How long had Eliyahu and Rabbi Rapoport been so close? Well Rabbi Rapoport only recently moved to Chicago and they hadn’t known each other very long at all, yet Eliyahu had a way of rapidly forming close bonds with people. It just seemed intuitive to Eliyahu that when a person was in need he helped with a smile!
Simchas Torah is the joyous climax of the “month overflowing with festivals.” After the Days of Awe and the vulnerability of Sukkos, we take the Torah scrolls out of the Holy Ark and dance and dance, till we can dance no more and then we dance some more. In contrast to standard operating procedure the Torahs remain inside their cover while the celebrants shed their masks of sedate gentlemanly demeanor allowing their souls to leap out.
There’s an age old question; we are the people of the book, and books are meant to be read; what is the value of celebrating with a covered Torah?
Simchas Torah 5779 provided us some insight.
When the news crept into the community of the cold blooded murder of the saintly Eliyahu Moscowitz, we were confronted with a crisis, should we cancel the celebration? Suspend the Simcha or carry on?
As a community rabbi who had celebrated with Eliyahu the night before, I was faced with this question head on. The answer was immediately obvious though difficult to implement. Simchas Torah would not continue as usual, it would be ramped up extraordinarily! Why? I don’t know “why”; it’s Simchas Torah and there is only the joy of Torah, the joy of being Jews. A joy not tethered to rationale, nor produced by accumulated assets or stimulated by song or food, it’s a purer joy, a joy of service and a joy driven by the essential link of a neshama to its Infinite origin. The Torah’s guidance is our road map and Hashem’s greatest gift, and sometimes, especially during the hardest times, we have to close the book and close our eyes and dance and dance and dance.
No answer is a suitable answer and so when faced with the impossible our only course of action is to hold it closer to our hearts and allow its soft cover to absorb our tears when its words are insufficient to soothe our broken hearts

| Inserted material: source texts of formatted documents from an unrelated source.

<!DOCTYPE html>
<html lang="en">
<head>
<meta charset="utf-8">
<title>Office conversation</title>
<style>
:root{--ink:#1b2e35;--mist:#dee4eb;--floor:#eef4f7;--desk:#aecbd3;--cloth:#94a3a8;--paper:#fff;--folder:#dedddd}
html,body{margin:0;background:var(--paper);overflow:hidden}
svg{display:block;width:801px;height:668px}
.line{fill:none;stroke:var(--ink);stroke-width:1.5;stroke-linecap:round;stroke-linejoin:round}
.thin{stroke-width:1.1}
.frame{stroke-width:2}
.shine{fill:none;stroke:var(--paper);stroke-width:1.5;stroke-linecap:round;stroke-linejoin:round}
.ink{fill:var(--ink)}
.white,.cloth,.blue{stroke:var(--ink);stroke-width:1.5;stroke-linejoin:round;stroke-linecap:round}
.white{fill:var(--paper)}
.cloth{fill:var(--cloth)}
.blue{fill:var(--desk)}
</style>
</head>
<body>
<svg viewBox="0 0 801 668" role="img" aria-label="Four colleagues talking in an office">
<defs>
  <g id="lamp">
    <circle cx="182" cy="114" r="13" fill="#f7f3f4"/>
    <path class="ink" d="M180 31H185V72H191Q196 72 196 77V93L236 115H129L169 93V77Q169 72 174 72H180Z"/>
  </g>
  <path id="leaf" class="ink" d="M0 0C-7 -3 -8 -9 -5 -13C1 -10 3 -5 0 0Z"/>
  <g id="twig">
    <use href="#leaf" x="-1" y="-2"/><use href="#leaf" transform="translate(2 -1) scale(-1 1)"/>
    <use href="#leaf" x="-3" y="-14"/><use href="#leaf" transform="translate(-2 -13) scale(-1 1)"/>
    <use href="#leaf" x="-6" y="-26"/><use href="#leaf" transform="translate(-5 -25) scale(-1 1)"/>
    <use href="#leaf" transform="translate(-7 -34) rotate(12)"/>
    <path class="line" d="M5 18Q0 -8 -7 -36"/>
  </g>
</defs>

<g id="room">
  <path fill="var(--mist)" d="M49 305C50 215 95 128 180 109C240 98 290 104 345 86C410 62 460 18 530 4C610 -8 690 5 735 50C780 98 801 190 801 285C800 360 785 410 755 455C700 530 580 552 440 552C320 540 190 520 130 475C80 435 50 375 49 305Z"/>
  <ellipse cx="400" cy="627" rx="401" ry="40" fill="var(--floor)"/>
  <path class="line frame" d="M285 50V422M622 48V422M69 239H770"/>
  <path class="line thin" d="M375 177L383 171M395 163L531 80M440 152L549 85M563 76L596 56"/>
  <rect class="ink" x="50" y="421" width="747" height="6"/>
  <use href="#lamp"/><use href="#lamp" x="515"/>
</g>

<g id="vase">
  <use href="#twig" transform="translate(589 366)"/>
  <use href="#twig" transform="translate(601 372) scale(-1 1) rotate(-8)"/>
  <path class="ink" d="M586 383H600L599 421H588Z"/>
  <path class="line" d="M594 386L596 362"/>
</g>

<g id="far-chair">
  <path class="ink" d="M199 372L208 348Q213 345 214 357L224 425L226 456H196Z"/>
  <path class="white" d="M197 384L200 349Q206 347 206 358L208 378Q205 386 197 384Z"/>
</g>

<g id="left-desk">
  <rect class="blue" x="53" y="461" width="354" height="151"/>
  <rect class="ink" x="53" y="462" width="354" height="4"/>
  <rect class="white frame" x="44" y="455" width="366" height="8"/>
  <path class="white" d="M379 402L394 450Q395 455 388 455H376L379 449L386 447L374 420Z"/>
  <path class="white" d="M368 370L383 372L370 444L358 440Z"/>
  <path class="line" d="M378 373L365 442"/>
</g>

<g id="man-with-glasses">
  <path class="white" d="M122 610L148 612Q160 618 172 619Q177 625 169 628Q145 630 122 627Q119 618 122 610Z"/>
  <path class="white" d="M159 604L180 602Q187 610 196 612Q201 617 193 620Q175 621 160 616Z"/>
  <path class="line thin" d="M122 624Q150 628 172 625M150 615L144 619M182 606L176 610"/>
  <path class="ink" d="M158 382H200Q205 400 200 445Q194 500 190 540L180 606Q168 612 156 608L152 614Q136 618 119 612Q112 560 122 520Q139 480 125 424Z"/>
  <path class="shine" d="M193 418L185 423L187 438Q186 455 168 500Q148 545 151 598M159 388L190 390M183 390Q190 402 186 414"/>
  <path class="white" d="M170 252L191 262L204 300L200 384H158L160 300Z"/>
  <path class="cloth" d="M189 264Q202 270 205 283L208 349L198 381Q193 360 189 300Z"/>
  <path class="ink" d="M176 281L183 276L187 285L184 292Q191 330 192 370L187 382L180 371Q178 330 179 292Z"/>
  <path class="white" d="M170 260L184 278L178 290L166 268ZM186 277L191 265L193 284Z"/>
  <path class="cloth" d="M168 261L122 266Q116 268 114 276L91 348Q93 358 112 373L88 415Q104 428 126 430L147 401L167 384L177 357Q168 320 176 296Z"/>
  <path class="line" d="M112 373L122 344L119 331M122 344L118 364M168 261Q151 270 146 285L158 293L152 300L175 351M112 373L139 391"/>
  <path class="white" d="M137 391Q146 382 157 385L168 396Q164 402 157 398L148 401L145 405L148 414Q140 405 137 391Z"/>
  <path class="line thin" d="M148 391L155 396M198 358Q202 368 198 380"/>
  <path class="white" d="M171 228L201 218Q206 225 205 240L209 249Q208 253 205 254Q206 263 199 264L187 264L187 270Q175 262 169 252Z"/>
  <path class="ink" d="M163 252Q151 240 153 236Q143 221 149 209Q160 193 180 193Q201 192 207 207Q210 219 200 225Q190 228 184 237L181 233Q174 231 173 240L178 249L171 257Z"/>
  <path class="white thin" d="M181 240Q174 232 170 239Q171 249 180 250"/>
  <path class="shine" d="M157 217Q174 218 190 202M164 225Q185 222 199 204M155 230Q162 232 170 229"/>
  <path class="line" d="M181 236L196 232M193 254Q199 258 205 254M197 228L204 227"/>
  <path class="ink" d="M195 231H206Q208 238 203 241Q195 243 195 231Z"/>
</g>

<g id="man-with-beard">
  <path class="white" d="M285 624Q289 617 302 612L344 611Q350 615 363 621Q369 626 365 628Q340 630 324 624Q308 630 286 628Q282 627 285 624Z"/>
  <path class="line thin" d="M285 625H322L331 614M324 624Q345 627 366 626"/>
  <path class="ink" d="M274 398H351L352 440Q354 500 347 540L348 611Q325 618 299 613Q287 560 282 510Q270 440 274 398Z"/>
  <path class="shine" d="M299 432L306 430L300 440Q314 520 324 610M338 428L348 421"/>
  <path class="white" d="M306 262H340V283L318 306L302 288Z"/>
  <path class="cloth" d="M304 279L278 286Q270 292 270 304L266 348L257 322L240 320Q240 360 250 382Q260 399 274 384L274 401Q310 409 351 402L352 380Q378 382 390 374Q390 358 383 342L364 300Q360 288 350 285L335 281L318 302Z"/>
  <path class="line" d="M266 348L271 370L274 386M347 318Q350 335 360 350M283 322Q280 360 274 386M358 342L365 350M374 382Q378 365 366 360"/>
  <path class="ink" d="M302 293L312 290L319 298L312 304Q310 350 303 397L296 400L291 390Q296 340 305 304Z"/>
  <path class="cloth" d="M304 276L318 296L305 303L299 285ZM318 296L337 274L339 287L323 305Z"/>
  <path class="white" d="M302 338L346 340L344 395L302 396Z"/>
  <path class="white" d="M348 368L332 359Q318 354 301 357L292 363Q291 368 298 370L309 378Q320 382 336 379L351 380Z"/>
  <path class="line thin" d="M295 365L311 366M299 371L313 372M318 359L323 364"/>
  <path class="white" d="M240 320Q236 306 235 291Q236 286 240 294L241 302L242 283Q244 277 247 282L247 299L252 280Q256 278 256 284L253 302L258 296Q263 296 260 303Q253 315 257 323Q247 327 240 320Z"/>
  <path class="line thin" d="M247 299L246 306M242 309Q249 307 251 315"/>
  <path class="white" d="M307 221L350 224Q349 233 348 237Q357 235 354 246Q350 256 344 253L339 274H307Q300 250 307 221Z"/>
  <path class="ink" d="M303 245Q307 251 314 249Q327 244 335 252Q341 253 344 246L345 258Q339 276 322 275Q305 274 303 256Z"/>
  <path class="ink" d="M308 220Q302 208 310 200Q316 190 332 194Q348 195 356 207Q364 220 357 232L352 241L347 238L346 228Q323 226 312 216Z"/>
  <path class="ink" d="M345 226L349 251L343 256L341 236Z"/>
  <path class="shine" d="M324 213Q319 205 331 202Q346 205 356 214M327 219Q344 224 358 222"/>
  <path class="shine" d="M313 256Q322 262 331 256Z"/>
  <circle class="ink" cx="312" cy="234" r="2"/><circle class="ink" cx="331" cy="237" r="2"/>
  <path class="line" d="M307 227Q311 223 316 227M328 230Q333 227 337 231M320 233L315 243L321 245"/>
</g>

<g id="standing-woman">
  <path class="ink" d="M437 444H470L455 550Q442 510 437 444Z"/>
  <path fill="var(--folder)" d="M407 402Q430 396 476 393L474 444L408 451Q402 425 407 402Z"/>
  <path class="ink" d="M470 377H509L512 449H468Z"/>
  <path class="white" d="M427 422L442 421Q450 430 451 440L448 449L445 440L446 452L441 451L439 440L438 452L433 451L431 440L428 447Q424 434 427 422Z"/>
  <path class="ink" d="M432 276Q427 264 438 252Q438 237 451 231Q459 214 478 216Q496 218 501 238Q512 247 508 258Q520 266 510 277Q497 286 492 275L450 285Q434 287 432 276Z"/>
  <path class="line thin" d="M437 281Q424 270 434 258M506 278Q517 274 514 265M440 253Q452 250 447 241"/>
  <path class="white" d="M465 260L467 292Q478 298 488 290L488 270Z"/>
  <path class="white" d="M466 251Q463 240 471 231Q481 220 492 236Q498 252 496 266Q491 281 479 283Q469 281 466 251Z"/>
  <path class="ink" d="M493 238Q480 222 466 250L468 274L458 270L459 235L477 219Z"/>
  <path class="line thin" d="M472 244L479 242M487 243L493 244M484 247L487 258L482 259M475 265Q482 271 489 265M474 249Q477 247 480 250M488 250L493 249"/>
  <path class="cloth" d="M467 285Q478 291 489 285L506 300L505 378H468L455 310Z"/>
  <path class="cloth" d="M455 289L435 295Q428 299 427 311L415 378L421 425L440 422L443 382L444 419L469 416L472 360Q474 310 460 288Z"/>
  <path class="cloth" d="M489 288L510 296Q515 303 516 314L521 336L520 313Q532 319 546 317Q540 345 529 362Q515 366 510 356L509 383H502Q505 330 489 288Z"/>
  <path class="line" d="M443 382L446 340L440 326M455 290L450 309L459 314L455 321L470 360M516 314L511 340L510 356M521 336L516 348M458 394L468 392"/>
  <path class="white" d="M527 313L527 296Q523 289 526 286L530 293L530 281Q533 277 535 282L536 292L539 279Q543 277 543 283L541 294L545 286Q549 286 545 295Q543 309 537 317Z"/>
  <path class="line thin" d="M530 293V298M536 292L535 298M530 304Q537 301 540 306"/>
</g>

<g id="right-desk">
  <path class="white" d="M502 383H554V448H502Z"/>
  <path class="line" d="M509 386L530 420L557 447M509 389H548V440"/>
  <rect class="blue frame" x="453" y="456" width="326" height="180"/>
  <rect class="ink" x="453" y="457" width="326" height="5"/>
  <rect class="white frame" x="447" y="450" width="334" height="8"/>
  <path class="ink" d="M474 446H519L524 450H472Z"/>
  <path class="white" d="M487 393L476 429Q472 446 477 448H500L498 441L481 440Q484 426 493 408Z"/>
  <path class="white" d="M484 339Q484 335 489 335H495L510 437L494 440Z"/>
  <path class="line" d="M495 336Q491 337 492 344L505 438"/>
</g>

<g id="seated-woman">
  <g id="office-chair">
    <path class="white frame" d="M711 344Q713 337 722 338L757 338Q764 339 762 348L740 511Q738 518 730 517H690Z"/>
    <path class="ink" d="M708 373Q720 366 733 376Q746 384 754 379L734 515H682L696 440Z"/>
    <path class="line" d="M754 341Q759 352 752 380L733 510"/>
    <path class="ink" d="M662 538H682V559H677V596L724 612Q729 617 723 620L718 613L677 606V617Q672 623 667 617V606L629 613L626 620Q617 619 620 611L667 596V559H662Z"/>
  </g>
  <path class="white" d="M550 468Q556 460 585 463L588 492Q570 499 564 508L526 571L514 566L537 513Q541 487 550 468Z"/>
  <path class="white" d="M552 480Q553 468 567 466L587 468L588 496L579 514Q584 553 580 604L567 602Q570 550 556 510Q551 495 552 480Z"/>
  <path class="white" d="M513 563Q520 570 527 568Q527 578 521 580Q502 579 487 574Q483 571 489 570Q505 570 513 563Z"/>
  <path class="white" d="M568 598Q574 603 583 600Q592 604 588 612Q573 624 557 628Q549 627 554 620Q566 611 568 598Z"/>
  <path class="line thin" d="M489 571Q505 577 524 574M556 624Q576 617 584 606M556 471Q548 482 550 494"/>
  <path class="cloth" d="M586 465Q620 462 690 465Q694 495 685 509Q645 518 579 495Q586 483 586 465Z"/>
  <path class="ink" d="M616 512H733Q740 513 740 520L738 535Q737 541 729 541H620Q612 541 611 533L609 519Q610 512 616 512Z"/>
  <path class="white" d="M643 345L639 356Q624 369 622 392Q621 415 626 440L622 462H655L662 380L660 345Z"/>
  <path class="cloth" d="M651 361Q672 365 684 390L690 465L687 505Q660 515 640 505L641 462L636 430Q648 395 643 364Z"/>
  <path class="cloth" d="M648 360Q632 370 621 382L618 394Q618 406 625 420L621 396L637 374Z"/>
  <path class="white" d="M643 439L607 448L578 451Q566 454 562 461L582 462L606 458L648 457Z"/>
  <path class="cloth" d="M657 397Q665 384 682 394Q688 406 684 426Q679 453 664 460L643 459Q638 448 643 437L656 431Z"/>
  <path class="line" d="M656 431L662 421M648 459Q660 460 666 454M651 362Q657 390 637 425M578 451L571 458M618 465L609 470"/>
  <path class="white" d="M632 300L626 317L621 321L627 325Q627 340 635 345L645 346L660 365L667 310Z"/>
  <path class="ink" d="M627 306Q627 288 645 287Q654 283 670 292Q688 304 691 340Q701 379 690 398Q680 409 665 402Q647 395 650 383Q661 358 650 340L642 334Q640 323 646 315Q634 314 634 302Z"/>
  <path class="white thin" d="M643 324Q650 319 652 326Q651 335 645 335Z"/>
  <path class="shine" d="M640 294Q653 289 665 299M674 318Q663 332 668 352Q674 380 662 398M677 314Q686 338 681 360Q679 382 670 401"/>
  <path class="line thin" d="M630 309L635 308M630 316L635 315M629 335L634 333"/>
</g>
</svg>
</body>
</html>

When Eliyahu’s dentist came for a shiva call, his parents thanked him for “giving Eliyahu his bright smile;” the doctor replied that Eliyahu had given him so much more. When he was just a teenager and he came for his cleanings Eliyahu always brought his tefilin and allowed the dentist to connect with Hashem. When Eliyahu’s uncle, Rabbi Daniel Moscowitz, of blessed memory, died suddenly in 2014 and the doctor asked how G-d could allow that, it was Eliyahu’s calm and absolute faith that answered that there are no answers, only our commitment for moving ahead.
I knew Eliyahu – his grandparents and parents and uncles and cousins are pillars of our community. When I saw him in Jewel and he showed me special attention I knew we had a warm friendship and since last week I’ve learned I wasn’t unique, that dozens of people had that kind of relationship with Eliyahu. In our shul we follow the Shemini Atzeres Hakafos with a visit to local Sukkahs for a brocha and some more food and friendship, when we started to head out from one busy Sukkah Eliyahu stayed behind insisting that he was going to clean up even though it meant missing the next stops
Eliyahu’s yarzteit is Simchas Torah, a unique Jewish Holiday; it does NOT commemorate any special miracle or event. Its purpose, as the Talmud describes is a gift from Hashem. Hashem declares: “we have been together for so many special days, it is difficult for me for you to all just disperse, let’s spend one more Holiday together.” And the Jewish People reciprocate with a gift of celebration of the Torah.
Eliyahu was the Simchas Torah of the community, the one whom others wished to stay with – to be around. Eliyahu was the gift of friendship that inspired others to respond with joy and celebrate. His abrupt departure is a stark reminder of why Hashem wants so much for us to be together.
The Jewish people have accumulated too much proficiency at finding joy despite sadness; Eliyahu is the inspiration for us to increase our acts of goodness and kindness and usher in a time of unadulterated joy.
May his memory be for a blessing and inspiration for all.
Rabbi Baruch Epstein is the Rabbi of Cong. Bais Menachem and Lubavitch Chabad of Illinois’ Director of community outreach.